INSTRUCTIONS FOR THE TASK: Copy out every line of the data that has the word "ramp" somewhere in it.

Stored items:

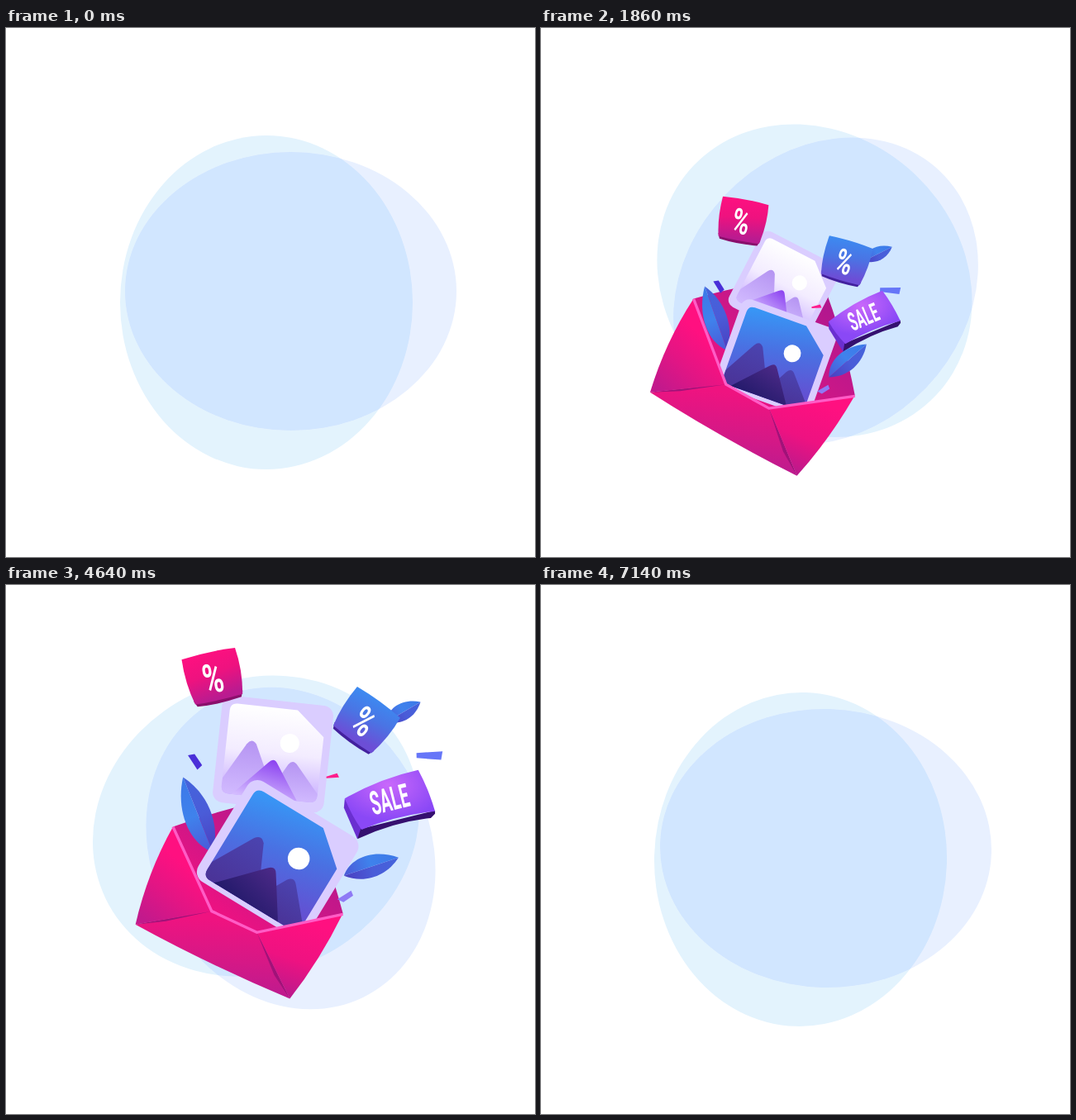
Animation, 640 px wide and 640 px high, one loop 7210 ms. Source, as an HTML page:

```html
<!DOCTYPE html>
<html lang="en">
<head>
<meta charset="utf-8">
<title>Sale envelope</title>
<style>
  html, body { margin: 0; width: 100%; height: 100%; overflow: hidden; background: #fff; }
  svg { display: block; width: 100%; height: 100%; }
  text { font-family: Roboto, sans-serif; font-weight: 700; fill: #fff; text-anchor: middle; }
</style>
</head>
<body>
<svg id="stage" viewBox="0 0 640 640"></svg>
<script>
const LOOP = 7210;
const stage = document.getElementById('stage');

// ---------- artwork ----------
const gradient = (id, x1, y1, x2, y2, ...colors) =>
  `<linearGradient id="${id}" x1="${x1}" y1="${y1}" x2="${x2}" y2="${y2}">` +
  colors.map((c, i) => `<stop offset="${i / (colors.length - 1)}" stop-color="${c}"/>`).join('') +
  '</linearGradient>';

const shape = (d, fill) => `<path d="${d}" fill="${fill}"/>`;
const dash = (points, fill) => `<polygon points="${points}" fill="${fill}"/>`;

const PANE = 'M-76,-46H6L45,-13V67Q45,77 35,77H-76Q-86,77 -86,67V-36Q-86,-46 -76,-46Z';

const photo = (name, height) => `
  <rect x="-97" y="-56" width="152" height="${height}" rx="14" fill="#dacdff"/>
  ${shape(PANE, `url(#${name}Sky)`)}
  <g clip-path="url(#pane)">
    ${shape('M-90,64L-58,7Q-52,-2 -45,6L-10,80H-90Z', `url(#${name}Hill)`)}
    ${shape('M-27,80L1,29Q7,20 14,29L46,66V80Z', `url(#${name}Hill)`)}
    ${shape('M-74,80L-26,29Q-19,21 -14,29L20,80Z', `url(#${name}Peak)`)}
  </g>
  <circle r="13" fill="#fff"/>`;

const tile = (name, side) =>
  shape('M-27,21L30,21L27,28Q0,31 -24,28Z', side) +
  shape('M-30,-28Q2,-31 32,-28Q35,-2 29,25Q0,27 -26,25Q-32,0 -30,-28Z', `url(#${name})`) +
  '<text transform="rotate(3) scale(.7 1)" y="16.5" font-size="46">%</text>';

const leaf = (width) => `<g transform="scale(1 ${width})">` +
  shape('M0,0C15,-21 45,-21 69,0Z', 'url(#leafTop)') +
  shape('M0,0C20,19 48,19 69,0Z', 'url(#leafLow)') + '</g>';

const chip = `<g transform="translate(-457 -271)">
  ${shape('M404,270L403,281L419,318L425,306Z', '#6a2fd0')}
  ${shape('M423,306L511,284L511,288L506,293Q462,298 419,318Z', '#35106f')}
  ${shape('M404,270Q446,246 491,236Q503,258 511,285Q465,290 424,307Q412,290 404,270Z', 'url(#chipFace)')}
  <text transform="translate(457 271) rotate(-14) scale(.5 1)" y="13.5" font-size="39">SALE</text></g>`;

const centred = (content) => `<g transform="translate(-279.5 -409.5)">${content}</g>`;
const envelopeBack = centred(
  shape('M199,297Q265,273 342,259Q353,258 357,267Q387,330 406,403L301,426L246,400Z', 'url(#lining)'));
const envelopeFront = centred(`
  ${shape('M153,416L246,399L301,425L341,507Q240,464 153,416Z', 'url(#pocket)')}
  ${shape('M199,297L246,400L153,416Q168,352 199,297Z', 'url(#flapLeft)')}
  ${shape('M406,403L301,426L341,507Q378,460 406,403Z', 'url(#flapRight)')}
  ${shape('M153,416L246,400L190,412Z', '#a01279')}
  ${shape('M301,426L341,507L322,478Z', '#a01279')}
  <path d="M199,297L246,400L301,426L406,404" fill="none" stroke="#ff5cc6" stroke-width="3.4"/>`);

// ---------- scene, back to front ----------
// An item flies between two poses [x, y, turn], measured from the envelope's centre,
// and grows from a fraction of its final size.
const item = (art, from, to, size = 1.05, seed = .37) => ({ art, from, to, size, seed });
const fixed = (art) => ({ art });

const layers = [
  fixed(envelopeBack),
  item(leaf(.78), [-30, 5, -104], [-32, -84, -112], 1.45, .54),
  item(dash('-8,-8 0,-9 8,5 2,10', '#4a2fd8'), [-16, -8, 0], [-55, -198, -4]),
  item(photo('pale', 146), [51, 25, 72], [62, -222, 4], .915),
  item(dash('-7,0 6,-3 8,2 -7,2', '#ff1e8c'), [6, 32, 0], [117, -181, -4]),
  item(photo('blue', 139), [0, 0, -5], [75, -76, 32.5]),
  item(dash('-15,-4 16,-5 14,5 -15,2', '#6676f8'), [40, 22, 8], [238, -206, -2]),
  item(dash('-10,3 7,-6 9,0 -3,7', '#8f7af5'), [0, 40, 0], [134, -30, -4]),
  item(chip, [40, 12, -27], [188, -151, 1]),
  item(leaf(.9), [25, 47, -90], [131, -56, -16], 1.03, .62),
  fixed(envelopeFront),
  item(leaf(1), [49, -4, -18], [184, -248, -31], .71, .41),
  item(tile('blueTile', '#43219e'), [33, 0, -24], [156, -249, 38], 1.06, .57),
  item(tile('pinkTile', '#8a0f6c'), [24, -44, 60], [-34, -302, -15], 1.09, .57),
];

stage.innerHTML = `<defs>
  ${gradient('blueSky', 0, 0, .25, 1, '#3699f7', '#4a70e2', '#6350d2')}
  ${gradient('blueHill', 0, 0, 0, 1, '#4b44b0', '#4a3296')}
  ${gradient('bluePeak', .6, 0, .2, 1, '#4d2a88', '#231a6b')}
  ${gradient('paleSky', 0, 0, 0, 1, '#ffffff', '#f3ecff', '#c6acff')}
  ${gradient('paleHill', 0, 0, 0, 1, '#b594f2', '#d2bbff')}
  ${gradient('palePeak', .6, 0, .3, 1, '#8b41f0', '#d4bcff')}
  ${gradient('pinkTile', 0, 0, .15, 1, '#ff1080', '#ee127f', '#b91b90')}
  ${gradient('blueTile', 0, 0, .2, 1, '#3b8cf2', '#4a74e4', '#6c4ed6')}
  ${gradient('leafTop', 1, 0, 0, 0, '#3c78e8', '#3f82ec', '#4c57d6')}
  ${gradient('leafLow', 1, 0, 0, 0, '#4464dc', '#4a5cd8', '#4a3fc0')}
  ${gradient('lining', .25, .9, .85, .3, '#f01181', '#cc1787', '#b3178e')}
  ${gradient('pocket', .5, .1, .4, 1, '#ef1380', '#d61886', '#b81b90')}
  ${gradient('flapLeft', .6, .35, .2, 1, '#ff1080', '#e31584', '#c2198c')}
  ${gradient('flapRight', .6, .1, .3, 1, '#ff1080', '#ee1281', '#b51a8d')}
  <radialGradient id="chipFace" cx=".48" cy=".25" r=".6">
    <stop offset="0" stop-color="#c968fb"/><stop offset="1" stop-color="#8a48f6"/></radialGradient>
  <clipPath id="pane"><path d="${PANE}"/></clipPath>
  <clipPath id="inCyan"><ellipse class="cyan" rx="177" ry="202"/></clipPath>
</defs>
<ellipse class="cyan" rx="177" ry="202" fill="#e3f3fd"/>
<ellipse class="lavender" rx="200.5" ry="168.5" fill="#e8f0ff"/>
<g clip-path="url(#inCyan)"><ellipse class="lavender" rx="200.5" ry="168.5" fill="#d1e6ff"/></g>
<g id="scene">${layers.map((layer) => `<g>${layer.art}</g>`).join('')}</g>`;

const scene = document.getElementById('scene');

// ---------- motion ----------
const ramp = (t, from, to) => Math.min(1, Math.max(0, (t - from) / (to - from)));
const smooth = (u) => u * u * (3 - 2 * u);
const mix = (a, b, u) => a + (b - a) * u;
const fade = (t, outStart, outEnd) => ramp(t, 700, 1000) * (1 - ramp(t, outStart, outEnd));

function place(node, x, y, turn, size = 1) {
  node.setAttribute('transform', `translate(${x} ${y}) rotate(${turn}) scale(${size})`);
}

// Both ellipses make half a turn per loop; the cyan one also drifts around.
function drawBlobs(t) {
  const turn = -180 * t / LOOP, phase = 2 * Math.PI * t / LOOP;
  for (const node of stage.querySelectorAll('.cyan'))
    place(node, 315 + 16 * Math.sin(phase), 307 + 25 * Math.cos(phase), turn);
  for (const node of stage.querySelectorAll('.lavender')) place(node, 344.5, 318.5, turn);
}

function drawScene(t) {
  const rise = smooth(ramp(t, 400, 3500));
  const leave = Math.max(0, (t - 3710) / 2430) ** 3;
  const burst = Math.max(0, 1 - Math.exp((610 - t) / 1170));

  place(scene,
    236 + 43.5 * rise + 46.5 * leave,
    470.5 - 61 * rise - 98 * leave,
    0, .96 + .04 * rise - .139 * leave);

  layers.forEach(({ from, to, size, seed }, i) => {
    const node = scene.children[i];
    if (from) {
      const [x, y, turn] = from.map((v, k) => mix(v, to[k], burst));
      place(node, x, y, turn, size * mix(seed, 1, burst));
    } else {
      place(node, 0, 0, 7 - 7 * rise - 2 * leave);
    }
    node.setAttribute('opacity', from ? fade(t, 6000, 6420) : fade(t, 6160, 6560));
  });
}

const start = performance.now();
function tick() {
  const t = (performance.now() - start) % LOOP;
  drawBlobs(t);
  drawScene(t);
  requestAnimationFrame(tick);
}
tick();
</script>
</body>
</html>
```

RESPONSE AREA:
const ramp = (t, from, to) => Math.min(1, Math.max(0, (t - from) / (to - from)));
const fade = (t, outStart, outEnd) => ramp(t, 700, 1000) * (1 - ramp(t, outStart, outEnd));
  const rise = smooth(ramp(t, 400, 3500));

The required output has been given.